▸ Recorded data
________
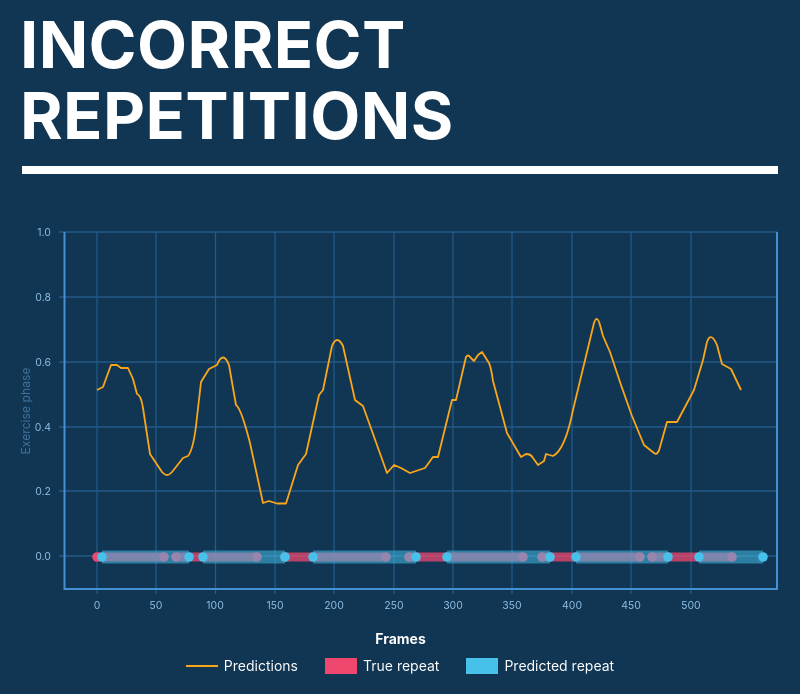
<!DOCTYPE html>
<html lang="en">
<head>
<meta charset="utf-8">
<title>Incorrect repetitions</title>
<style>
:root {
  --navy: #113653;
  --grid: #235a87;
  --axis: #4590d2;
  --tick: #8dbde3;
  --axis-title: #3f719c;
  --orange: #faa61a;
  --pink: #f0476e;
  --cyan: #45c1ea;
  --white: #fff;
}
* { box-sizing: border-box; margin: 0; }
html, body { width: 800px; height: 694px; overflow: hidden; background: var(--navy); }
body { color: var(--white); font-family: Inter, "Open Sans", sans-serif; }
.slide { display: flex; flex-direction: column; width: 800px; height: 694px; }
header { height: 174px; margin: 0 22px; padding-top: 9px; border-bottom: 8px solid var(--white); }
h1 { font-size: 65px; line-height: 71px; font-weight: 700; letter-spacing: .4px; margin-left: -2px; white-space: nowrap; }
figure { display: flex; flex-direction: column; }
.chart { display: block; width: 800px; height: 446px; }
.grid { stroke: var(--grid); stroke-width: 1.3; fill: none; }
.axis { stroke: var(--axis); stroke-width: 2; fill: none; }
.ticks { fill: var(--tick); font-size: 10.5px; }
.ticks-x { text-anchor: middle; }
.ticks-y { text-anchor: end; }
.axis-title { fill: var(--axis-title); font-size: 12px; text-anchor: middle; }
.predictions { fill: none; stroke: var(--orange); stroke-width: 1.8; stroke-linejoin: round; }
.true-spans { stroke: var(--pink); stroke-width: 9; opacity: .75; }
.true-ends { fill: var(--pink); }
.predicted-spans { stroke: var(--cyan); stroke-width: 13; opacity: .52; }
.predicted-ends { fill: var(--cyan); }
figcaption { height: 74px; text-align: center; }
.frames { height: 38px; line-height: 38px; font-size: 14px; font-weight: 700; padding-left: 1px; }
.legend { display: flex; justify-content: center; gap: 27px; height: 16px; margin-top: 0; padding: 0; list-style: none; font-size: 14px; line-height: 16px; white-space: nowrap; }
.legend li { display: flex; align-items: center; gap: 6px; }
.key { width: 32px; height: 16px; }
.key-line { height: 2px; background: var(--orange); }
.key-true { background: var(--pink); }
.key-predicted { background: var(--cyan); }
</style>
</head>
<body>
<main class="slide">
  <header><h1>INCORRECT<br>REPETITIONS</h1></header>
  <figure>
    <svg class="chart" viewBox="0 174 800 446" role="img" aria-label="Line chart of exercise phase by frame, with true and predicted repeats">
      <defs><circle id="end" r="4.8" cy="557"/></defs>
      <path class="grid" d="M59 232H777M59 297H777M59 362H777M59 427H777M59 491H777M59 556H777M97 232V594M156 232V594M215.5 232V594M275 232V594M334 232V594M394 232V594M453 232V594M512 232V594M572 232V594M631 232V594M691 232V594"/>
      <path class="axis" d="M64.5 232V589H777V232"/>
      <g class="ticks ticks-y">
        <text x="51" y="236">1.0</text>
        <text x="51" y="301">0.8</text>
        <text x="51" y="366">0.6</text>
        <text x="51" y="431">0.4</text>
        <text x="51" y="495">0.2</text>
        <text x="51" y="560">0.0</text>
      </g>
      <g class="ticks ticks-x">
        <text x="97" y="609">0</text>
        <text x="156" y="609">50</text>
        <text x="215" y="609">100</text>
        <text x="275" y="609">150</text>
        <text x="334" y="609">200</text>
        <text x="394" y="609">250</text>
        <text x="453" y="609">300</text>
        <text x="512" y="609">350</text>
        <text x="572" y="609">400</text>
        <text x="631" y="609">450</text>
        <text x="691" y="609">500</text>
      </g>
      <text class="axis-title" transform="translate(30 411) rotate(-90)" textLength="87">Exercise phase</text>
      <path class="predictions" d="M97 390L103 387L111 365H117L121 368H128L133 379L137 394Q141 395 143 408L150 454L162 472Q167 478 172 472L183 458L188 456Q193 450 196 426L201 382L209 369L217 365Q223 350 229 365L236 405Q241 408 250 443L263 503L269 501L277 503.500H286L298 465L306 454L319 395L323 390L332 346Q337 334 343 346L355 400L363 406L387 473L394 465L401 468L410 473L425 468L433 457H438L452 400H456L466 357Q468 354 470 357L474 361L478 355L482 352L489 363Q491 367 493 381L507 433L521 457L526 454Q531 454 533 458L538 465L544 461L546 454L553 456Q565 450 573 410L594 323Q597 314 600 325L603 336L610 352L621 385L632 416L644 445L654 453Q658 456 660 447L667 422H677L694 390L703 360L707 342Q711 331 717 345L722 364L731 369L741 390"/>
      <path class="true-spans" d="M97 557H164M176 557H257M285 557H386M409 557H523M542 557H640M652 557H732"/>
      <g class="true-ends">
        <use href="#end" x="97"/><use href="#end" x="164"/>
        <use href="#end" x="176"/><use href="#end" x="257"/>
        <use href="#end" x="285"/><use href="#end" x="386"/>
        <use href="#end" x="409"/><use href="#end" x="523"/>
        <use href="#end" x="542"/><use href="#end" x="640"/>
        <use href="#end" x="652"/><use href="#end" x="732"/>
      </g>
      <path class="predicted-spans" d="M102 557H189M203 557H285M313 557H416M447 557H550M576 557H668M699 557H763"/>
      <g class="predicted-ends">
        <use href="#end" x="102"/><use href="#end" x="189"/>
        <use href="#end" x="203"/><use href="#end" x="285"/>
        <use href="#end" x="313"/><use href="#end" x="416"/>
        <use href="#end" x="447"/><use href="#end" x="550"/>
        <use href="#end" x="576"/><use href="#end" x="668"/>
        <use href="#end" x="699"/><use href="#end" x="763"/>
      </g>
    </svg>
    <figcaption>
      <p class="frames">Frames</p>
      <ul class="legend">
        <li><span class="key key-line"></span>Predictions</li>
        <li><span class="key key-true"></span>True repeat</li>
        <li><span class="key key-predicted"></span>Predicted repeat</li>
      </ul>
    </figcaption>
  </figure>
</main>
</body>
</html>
________
▸ TASK OBJECTIVE
Each line holding "height" in the records should be copied out.

▸ EXERCISE RESULT
html, body { width: 800px; height: 694px; overflow: hidden; background: var(--navy); }
.slide { display: flex; flex-direction: column; width: 800px; height: 694px; }
header { height: 174px; margin: 0 22px; padding-top: 9px; border-bottom: 8px solid var(--white); }
h1 { font-size: 65px; line-height: 71px; font-weight: 700; letter-spacing: .4px; margin-left: -2px; white-space: nowrap; }
.chart { display: block; width: 800px; height: 446px; }
figcaption { height: 74px; text-align: center; }
.frames { height: 38px; line-height: 38px; font-size: 14px; font-weight: 700; padding-left: 1px; }
.legend { display: flex; justify-content: center; gap: 27px; height: 16px; margin-top: 0; padding: 0; list-style: none; font-size: 14px; line-height: 16px; white-space: nowrap; }
.key { width: 32px; height: 16px; }
.key-line { height: 2px; background: var(--orange); }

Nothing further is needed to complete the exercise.